══ RAW DATA ══
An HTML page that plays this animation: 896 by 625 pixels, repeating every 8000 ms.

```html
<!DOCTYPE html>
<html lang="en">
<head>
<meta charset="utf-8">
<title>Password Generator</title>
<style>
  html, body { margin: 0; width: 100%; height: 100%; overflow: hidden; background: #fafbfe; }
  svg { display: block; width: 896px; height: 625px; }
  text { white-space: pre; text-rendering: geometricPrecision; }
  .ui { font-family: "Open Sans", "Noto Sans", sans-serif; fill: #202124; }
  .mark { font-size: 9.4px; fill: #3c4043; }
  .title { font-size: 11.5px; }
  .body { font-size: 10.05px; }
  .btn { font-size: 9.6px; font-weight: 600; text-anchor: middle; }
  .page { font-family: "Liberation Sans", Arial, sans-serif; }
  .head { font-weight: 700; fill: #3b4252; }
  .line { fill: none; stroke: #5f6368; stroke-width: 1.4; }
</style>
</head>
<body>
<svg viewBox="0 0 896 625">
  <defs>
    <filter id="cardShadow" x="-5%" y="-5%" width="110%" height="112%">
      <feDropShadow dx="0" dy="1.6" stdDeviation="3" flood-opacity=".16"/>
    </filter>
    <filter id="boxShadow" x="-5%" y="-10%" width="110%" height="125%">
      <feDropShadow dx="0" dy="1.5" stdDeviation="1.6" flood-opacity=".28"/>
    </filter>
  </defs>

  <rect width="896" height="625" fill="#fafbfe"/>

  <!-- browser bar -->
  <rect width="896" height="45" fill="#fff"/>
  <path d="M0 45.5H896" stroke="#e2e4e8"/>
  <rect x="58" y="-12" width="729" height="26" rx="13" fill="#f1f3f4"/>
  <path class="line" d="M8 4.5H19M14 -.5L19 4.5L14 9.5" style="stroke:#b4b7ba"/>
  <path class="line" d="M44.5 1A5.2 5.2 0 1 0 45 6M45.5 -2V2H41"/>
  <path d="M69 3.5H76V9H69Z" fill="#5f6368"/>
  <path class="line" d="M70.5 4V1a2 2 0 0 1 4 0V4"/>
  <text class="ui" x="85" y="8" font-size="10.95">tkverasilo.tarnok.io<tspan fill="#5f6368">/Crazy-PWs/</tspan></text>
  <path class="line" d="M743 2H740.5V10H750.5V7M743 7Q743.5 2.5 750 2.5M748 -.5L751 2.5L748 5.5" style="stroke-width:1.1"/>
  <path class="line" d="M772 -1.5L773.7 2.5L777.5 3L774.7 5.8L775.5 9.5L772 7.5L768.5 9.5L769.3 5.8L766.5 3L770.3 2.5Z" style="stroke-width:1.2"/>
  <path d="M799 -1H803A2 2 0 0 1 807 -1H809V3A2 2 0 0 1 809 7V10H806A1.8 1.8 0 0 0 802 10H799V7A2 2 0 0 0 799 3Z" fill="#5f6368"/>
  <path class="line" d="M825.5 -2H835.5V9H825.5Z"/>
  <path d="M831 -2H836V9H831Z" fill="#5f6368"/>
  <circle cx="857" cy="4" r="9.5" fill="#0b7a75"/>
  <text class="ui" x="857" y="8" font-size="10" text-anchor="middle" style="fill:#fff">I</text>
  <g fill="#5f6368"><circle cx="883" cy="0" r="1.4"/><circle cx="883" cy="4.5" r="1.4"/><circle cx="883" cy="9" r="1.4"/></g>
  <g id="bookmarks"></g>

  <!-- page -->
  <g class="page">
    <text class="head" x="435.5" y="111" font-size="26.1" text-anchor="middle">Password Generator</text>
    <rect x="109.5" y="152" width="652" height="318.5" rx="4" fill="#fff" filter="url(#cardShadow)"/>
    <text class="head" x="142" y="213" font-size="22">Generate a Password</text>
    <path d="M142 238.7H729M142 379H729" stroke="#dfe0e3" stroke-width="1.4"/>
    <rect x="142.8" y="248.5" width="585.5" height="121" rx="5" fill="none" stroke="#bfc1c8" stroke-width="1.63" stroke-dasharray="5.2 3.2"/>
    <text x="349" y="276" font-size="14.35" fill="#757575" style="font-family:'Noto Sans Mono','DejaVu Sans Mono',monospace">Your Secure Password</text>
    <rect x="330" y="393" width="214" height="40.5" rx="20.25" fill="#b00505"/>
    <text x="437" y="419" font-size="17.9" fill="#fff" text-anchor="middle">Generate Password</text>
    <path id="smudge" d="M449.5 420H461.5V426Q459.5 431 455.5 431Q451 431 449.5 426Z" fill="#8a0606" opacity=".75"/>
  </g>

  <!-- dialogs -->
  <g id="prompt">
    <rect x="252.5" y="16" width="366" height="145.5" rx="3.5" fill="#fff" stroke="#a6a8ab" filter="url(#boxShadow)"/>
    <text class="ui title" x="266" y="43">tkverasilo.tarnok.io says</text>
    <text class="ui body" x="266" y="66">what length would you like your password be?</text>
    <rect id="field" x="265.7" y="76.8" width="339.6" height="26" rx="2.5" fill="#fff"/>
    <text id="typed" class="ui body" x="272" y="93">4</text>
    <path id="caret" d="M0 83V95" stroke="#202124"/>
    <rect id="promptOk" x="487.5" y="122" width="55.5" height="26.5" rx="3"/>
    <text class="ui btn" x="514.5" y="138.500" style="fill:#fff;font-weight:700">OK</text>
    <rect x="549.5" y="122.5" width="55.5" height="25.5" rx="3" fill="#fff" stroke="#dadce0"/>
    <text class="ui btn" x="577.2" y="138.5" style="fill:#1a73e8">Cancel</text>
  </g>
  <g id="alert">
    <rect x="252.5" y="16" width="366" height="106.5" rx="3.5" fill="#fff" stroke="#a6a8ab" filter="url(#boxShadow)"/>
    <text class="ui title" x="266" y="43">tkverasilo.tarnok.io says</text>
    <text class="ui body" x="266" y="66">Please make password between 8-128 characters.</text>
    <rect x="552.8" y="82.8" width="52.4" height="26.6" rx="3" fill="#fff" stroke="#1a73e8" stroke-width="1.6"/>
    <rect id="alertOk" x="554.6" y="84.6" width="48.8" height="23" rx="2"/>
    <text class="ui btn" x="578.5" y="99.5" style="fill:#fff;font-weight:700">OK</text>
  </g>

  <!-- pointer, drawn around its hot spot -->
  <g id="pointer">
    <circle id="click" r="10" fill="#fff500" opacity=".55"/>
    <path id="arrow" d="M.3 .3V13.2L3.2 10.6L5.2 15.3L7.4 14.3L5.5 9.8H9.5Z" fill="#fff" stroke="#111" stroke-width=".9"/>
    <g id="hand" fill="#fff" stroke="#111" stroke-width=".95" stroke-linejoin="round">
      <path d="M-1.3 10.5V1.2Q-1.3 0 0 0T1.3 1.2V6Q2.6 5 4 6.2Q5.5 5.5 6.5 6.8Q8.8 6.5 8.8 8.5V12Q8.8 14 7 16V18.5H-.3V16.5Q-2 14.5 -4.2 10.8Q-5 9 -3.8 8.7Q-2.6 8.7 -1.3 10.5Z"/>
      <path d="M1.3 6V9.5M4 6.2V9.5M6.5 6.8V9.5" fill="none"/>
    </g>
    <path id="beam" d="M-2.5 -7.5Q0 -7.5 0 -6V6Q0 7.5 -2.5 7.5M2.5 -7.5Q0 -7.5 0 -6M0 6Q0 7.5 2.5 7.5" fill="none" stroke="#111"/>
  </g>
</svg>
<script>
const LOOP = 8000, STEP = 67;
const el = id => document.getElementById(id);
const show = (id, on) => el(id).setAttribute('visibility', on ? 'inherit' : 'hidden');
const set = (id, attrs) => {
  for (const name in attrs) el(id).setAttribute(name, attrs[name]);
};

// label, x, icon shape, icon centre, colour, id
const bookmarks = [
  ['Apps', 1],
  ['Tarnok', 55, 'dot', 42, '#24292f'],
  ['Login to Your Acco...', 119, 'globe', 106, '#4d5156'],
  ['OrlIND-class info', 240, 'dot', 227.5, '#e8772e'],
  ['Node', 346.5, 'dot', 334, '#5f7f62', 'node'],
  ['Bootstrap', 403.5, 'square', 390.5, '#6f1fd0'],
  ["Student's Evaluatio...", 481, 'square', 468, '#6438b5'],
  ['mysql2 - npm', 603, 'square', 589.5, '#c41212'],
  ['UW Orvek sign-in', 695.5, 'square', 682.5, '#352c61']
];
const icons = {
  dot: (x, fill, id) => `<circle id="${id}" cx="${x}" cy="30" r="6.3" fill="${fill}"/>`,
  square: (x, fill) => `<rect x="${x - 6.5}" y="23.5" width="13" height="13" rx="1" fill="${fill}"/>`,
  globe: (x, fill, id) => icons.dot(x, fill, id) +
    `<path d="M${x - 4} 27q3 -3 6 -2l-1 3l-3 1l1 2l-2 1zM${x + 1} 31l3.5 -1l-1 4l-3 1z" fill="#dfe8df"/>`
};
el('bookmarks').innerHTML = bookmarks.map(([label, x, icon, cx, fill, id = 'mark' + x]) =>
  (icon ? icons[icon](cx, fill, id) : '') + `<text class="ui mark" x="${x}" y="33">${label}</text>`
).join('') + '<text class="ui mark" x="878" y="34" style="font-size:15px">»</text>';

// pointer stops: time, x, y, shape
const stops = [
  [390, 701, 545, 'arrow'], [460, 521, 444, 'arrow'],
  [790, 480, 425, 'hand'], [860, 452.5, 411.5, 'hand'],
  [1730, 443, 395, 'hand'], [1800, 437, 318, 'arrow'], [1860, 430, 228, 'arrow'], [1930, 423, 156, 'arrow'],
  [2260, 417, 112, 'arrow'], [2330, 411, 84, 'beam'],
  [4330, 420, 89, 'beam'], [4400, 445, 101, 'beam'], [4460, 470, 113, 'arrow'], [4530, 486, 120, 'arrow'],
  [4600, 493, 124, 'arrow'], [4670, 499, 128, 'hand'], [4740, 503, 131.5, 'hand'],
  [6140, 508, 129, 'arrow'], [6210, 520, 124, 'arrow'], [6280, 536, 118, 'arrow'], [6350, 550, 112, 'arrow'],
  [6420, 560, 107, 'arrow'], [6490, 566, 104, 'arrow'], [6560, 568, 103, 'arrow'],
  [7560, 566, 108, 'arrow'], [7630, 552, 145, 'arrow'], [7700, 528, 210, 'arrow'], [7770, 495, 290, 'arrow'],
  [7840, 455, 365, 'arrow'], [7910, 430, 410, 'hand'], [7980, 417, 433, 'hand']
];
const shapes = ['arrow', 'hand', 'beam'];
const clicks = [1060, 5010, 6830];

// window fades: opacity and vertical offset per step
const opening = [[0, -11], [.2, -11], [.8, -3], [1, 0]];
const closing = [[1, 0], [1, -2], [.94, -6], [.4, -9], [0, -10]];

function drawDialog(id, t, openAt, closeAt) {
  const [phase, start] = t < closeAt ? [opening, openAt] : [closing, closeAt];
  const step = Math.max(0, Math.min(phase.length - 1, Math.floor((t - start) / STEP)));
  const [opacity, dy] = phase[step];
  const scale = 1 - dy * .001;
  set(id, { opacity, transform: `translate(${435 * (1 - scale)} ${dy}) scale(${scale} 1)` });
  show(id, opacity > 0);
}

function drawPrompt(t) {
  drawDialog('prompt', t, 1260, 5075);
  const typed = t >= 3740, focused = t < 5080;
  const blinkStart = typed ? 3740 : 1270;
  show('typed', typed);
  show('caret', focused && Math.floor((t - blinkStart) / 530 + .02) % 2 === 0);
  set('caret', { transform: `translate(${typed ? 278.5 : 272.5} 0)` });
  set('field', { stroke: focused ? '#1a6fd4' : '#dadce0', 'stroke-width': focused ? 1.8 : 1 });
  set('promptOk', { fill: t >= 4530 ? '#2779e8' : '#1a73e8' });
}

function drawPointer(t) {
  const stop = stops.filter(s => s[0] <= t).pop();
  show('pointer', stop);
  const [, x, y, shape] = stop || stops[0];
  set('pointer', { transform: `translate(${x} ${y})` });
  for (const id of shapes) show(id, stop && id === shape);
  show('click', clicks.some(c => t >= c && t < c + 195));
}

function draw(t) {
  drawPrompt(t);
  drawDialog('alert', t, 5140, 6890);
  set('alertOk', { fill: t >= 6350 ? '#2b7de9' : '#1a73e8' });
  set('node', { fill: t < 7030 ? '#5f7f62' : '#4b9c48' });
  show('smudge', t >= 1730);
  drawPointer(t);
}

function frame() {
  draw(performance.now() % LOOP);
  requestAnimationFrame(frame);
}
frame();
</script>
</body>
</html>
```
═══
**TASK OBJECTIVE**
The answer should be a single number: the count of lines in the data that include the string "middle".

**ANSWER AREA**
4